Public Health Law (HPM213)

This course examines the many ways in which the law impacts the public health. Among the questions explored are: What authority does the government have to regulate in the interest of public health? How are individual rights balanced against this authority? What are the promises and pitfalls of using laws and litigation to achieve public health goals? The course investigates these issues as they operate a range of specific contexts in public health and medical care, including the control and prevention of HIV/AIDS and other communicable diseases, tobacco regulation, rights to have and refuse medical care, reproductive health, and lawsuits against tobacco and gun companies. The course emphasizes constitutional law, but also touches on criminal law, tort law and intellectual property law. Instruction is through interactive lectures with a significant amount of class discussion. Most classes will revolve around two to three legal cases. The previous year’s syllabus is available on the course website.  No previous background in law is needed.

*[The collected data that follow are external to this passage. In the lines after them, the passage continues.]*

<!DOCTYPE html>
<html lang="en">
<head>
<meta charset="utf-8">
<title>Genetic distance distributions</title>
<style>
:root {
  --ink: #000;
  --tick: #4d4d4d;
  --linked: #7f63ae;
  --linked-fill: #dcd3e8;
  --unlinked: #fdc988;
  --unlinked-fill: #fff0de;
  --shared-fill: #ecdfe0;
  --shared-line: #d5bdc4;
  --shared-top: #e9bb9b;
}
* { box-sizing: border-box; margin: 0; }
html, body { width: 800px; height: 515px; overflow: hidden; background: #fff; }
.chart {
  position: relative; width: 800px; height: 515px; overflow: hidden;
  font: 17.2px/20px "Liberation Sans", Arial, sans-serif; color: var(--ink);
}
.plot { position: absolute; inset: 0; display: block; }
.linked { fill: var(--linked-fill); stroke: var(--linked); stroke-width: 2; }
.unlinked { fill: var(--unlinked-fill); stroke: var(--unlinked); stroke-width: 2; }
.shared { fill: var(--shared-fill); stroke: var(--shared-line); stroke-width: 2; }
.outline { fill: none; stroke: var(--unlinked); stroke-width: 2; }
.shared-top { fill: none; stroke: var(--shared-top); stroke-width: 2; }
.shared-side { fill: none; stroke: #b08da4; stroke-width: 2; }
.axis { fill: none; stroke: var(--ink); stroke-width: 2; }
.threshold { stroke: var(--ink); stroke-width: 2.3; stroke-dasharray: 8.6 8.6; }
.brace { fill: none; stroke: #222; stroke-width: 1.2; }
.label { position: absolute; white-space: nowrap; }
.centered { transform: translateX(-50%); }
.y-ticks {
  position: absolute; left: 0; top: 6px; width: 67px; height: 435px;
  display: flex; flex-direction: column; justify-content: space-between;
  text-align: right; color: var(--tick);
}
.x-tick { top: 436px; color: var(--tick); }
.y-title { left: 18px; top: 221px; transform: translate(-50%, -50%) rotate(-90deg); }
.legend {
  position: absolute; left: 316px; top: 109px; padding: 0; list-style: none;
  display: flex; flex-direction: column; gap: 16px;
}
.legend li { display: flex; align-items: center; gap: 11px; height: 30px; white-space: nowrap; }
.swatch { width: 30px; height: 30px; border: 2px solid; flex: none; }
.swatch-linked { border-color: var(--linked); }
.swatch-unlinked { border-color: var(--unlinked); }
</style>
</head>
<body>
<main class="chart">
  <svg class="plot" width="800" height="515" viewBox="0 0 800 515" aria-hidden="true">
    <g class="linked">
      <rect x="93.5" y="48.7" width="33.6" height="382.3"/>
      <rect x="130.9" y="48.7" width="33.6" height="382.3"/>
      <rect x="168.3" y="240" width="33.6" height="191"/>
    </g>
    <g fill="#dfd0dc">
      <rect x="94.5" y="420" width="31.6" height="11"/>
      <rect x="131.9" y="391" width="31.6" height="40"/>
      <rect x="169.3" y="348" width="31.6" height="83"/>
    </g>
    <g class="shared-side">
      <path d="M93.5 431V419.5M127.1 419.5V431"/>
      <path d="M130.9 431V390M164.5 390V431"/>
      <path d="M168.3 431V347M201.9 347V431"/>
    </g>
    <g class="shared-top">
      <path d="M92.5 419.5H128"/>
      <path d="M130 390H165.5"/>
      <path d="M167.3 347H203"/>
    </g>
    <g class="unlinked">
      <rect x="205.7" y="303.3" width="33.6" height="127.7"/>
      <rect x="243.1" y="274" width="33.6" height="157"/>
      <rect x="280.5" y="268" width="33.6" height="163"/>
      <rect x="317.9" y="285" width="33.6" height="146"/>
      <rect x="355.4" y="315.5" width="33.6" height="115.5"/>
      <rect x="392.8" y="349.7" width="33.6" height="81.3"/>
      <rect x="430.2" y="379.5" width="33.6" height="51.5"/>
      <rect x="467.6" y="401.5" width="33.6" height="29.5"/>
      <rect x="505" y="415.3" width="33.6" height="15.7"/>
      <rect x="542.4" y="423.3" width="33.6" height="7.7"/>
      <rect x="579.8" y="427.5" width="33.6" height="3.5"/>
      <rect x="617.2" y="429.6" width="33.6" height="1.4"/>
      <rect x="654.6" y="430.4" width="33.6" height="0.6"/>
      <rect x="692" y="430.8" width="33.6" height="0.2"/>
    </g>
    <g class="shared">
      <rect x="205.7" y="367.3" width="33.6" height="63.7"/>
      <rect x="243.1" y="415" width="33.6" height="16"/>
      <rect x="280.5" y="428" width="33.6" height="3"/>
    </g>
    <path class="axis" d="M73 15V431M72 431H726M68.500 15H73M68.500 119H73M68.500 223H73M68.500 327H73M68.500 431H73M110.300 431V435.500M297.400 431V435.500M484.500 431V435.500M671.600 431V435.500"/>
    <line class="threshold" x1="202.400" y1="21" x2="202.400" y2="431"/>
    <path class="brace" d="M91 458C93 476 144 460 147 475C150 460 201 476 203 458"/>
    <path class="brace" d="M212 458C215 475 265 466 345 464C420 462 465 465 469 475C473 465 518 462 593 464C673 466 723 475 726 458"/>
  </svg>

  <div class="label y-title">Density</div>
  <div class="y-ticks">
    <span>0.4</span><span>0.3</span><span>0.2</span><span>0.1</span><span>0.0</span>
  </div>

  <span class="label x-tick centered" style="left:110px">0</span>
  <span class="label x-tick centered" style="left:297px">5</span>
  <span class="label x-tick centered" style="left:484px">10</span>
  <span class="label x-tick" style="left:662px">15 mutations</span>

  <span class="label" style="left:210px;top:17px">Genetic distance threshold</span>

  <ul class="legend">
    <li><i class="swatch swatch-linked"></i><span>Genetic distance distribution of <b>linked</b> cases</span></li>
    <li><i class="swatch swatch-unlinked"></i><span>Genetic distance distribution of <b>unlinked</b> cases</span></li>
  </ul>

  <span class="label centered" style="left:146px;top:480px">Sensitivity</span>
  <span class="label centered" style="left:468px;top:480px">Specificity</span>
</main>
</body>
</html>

This course is taught annually at the Harvard School of Public Health.  In 2008-2009, it is offered in Spring2.

Ethical Basis of the Practice of Public Health (ID251)

This course is intended to provide physicians and public health professionals with an understanding of the manner in which politics, economic concerns, law, and ethics interact in health care policy decisions. Through discussion of legal cases and articles from medical and ethics literature, we will explore such topics as rationing and scarcity, rights to health, the physician-patient relationship, research ethics, and maternal/fetal conflicts.

This course is taught annually in the Summer1 period at the Harvard School of Public Health.  It fulfills the Ethics core requirement for the MPH program.  More information is available on the course website.

Law and Public Health (LAW-40218A)

This course examines the many ways in which the law impacts the public’s health. Among the questions explored are: What is the scope of the government’s authority to regulate in the interest of public health? How are individual rights balanced against this authority? What are the strengths and weaknesses of legislation, administrative regulation, and litigation as means to achieve public health goals? In what ways does the law obstruct the achievement of public health goals? How has public health law been influenced by the broader political environment? The course investigates these issues as they operate a range of specific contexts in public health and medical care, including bioterrorism, control of HIV/AIDS and other communicable diseases, tobacco regulation, rights to have and refuse medical care, genetic privacy, reproductive health, access to pharmaceuticals, and class action suits against tobacco, gun, and food companies. The course emphasizes constitutional law, but also incorporates criminal law, torts, and intellectual property. A previous course in constitutional law is not required, but instruction is geared towards those who have had some prior exposure to basic constitutional law principles. There will be an in-class examination and no paper option.

This course is taught at Harvard Law School (not taught in 2008-2009).